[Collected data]

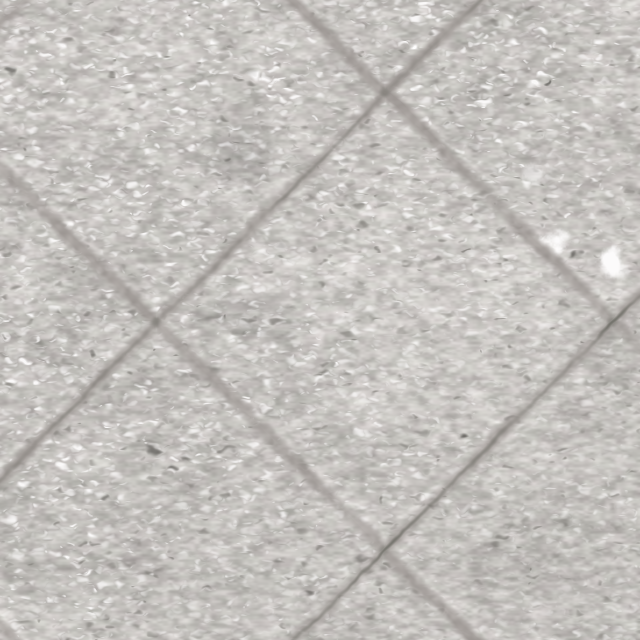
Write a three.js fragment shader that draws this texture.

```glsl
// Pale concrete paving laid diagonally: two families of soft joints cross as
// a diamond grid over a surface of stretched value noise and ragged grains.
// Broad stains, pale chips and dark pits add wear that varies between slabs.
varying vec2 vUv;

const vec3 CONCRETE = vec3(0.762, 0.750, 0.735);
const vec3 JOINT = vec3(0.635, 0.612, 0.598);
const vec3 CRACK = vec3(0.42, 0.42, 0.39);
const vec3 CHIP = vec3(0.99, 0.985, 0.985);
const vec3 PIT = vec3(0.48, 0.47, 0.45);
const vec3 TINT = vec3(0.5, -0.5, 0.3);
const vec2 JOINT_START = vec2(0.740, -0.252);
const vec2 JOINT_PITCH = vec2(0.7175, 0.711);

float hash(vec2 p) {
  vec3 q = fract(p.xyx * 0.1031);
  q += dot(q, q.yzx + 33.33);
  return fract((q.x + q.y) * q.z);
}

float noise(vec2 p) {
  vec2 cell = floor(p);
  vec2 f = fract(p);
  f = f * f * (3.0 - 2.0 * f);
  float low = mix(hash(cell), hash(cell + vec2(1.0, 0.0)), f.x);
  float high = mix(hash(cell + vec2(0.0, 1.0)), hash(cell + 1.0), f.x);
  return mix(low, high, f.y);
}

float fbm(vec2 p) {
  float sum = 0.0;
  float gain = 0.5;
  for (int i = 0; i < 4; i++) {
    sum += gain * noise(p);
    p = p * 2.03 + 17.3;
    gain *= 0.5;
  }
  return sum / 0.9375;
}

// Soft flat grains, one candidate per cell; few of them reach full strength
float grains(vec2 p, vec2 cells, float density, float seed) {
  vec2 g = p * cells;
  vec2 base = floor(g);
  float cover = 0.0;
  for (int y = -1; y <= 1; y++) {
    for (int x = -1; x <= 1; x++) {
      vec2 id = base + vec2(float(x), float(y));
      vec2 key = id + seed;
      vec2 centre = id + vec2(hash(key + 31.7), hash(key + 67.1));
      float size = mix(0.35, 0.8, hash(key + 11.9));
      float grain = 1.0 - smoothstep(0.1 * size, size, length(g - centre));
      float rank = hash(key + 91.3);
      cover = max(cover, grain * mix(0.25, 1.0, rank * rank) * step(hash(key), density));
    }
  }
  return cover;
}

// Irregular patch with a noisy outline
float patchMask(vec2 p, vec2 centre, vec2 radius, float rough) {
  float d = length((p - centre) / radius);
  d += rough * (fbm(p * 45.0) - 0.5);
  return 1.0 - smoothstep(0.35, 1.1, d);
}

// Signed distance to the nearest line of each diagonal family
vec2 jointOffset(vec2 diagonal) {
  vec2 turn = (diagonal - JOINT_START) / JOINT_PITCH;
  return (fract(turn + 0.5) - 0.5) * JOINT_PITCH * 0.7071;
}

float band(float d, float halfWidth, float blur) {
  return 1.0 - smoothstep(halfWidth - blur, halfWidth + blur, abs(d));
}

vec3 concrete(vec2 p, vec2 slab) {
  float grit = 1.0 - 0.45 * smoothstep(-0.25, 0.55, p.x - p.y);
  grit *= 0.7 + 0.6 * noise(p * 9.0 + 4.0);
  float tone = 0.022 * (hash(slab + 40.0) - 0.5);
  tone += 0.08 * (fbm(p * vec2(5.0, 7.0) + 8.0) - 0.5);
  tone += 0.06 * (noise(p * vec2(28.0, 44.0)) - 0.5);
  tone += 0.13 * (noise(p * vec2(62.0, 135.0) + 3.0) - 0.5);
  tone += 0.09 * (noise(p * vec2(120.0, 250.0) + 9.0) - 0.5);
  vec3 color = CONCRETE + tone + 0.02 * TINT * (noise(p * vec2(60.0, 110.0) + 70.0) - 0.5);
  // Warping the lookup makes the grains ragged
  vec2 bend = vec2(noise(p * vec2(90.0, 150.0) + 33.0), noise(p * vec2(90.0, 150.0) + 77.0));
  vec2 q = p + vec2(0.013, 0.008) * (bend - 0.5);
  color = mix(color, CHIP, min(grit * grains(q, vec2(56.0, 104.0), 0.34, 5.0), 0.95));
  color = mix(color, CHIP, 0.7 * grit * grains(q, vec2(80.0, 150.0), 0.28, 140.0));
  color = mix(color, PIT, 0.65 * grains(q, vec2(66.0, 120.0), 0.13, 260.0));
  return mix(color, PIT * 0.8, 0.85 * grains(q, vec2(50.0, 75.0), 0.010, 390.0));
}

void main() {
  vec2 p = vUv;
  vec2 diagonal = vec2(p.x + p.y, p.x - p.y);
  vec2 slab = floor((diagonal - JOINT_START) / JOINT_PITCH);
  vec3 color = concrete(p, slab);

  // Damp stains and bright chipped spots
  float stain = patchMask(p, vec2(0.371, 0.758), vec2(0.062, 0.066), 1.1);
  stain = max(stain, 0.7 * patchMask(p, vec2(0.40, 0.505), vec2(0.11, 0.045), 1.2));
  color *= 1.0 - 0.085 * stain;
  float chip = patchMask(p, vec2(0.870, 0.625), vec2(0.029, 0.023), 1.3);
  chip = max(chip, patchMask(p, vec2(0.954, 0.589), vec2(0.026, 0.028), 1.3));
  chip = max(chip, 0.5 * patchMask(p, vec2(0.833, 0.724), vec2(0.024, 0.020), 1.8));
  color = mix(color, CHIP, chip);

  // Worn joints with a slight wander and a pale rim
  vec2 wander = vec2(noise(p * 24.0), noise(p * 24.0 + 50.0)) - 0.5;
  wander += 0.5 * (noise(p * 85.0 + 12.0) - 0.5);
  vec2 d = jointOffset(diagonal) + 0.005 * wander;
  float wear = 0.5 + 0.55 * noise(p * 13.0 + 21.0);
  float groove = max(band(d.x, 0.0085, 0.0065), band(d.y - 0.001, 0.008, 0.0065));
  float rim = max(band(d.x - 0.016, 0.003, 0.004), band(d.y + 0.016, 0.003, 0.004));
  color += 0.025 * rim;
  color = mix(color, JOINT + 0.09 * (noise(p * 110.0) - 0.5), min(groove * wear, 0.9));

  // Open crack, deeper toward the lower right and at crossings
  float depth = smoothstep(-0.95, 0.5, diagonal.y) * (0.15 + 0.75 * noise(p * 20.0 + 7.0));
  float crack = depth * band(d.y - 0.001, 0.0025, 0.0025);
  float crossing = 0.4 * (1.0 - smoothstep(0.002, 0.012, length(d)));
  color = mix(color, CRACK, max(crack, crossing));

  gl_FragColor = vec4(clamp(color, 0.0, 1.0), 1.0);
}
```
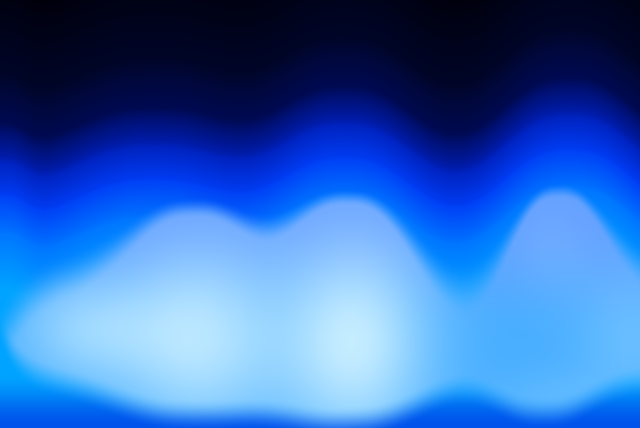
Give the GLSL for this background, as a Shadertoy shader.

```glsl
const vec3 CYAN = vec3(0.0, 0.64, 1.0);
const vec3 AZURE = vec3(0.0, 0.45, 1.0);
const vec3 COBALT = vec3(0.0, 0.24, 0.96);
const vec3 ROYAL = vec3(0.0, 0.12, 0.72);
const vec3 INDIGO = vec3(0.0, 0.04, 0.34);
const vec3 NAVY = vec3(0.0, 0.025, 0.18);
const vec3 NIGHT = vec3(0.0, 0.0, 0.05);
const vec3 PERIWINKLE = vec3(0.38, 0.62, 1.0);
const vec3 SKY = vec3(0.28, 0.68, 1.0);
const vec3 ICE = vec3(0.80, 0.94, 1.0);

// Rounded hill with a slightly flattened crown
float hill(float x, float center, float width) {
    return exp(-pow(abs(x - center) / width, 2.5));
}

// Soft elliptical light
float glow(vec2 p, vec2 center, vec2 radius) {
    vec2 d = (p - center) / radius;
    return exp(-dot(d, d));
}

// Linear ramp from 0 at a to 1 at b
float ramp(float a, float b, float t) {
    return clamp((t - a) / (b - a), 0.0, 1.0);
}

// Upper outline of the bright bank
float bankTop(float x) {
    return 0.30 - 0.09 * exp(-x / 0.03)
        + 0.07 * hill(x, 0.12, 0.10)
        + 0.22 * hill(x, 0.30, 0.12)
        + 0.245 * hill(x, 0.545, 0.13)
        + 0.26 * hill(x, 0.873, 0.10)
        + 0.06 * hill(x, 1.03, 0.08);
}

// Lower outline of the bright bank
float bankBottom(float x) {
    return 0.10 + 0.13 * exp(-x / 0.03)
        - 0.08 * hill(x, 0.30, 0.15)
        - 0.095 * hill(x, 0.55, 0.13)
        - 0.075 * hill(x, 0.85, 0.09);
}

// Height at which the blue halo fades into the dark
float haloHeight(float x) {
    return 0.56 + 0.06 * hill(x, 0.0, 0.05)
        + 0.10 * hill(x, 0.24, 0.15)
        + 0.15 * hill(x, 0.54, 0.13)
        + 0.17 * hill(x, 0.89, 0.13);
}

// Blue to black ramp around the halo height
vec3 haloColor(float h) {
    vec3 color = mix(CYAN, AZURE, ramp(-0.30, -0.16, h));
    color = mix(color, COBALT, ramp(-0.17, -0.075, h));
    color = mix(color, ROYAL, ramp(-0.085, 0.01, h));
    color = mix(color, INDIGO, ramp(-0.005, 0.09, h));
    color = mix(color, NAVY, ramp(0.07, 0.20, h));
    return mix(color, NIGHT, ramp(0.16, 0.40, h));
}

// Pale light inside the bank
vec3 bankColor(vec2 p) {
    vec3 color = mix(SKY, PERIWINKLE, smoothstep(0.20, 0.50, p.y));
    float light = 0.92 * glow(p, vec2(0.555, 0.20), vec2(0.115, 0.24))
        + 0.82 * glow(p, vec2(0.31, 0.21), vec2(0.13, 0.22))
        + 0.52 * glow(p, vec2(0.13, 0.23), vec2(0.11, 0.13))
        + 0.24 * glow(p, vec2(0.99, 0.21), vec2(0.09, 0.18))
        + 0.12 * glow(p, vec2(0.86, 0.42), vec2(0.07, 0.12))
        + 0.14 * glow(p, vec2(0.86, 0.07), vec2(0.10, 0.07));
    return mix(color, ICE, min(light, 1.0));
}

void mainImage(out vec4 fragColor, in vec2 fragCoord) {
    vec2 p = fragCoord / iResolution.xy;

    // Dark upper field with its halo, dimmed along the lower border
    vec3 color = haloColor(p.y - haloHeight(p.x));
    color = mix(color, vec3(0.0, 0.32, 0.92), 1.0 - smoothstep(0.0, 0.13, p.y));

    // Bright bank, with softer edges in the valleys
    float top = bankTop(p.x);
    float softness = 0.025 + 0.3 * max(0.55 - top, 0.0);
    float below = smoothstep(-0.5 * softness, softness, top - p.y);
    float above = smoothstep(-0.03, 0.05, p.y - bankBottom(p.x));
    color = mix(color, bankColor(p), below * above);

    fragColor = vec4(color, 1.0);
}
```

* _Task details_: Check each line of the records above, and copy those that hold the word "glow".

* _Exercise answer_:
float glow(vec2 p, vec2 center, vec2 radius) {
    float light = 0.92 * glow(p, vec2(0.555, 0.20), vec2(0.115, 0.24))
        + 0.82 * glow(p, vec2(0.31, 0.21), vec2(0.13, 0.22))
        + 0.52 * glow(p, vec2(0.13, 0.23), vec2(0.11, 0.13))
        + 0.24 * glow(p, vec2(0.99, 0.21), vec2(0.09, 0.18))
        + 0.12 * glow(p, vec2(0.86, 0.42), vec2(0.07, 0.12))
        + 0.14 * glow(p, vec2(0.86, 0.07), vec2(0.10, 0.07));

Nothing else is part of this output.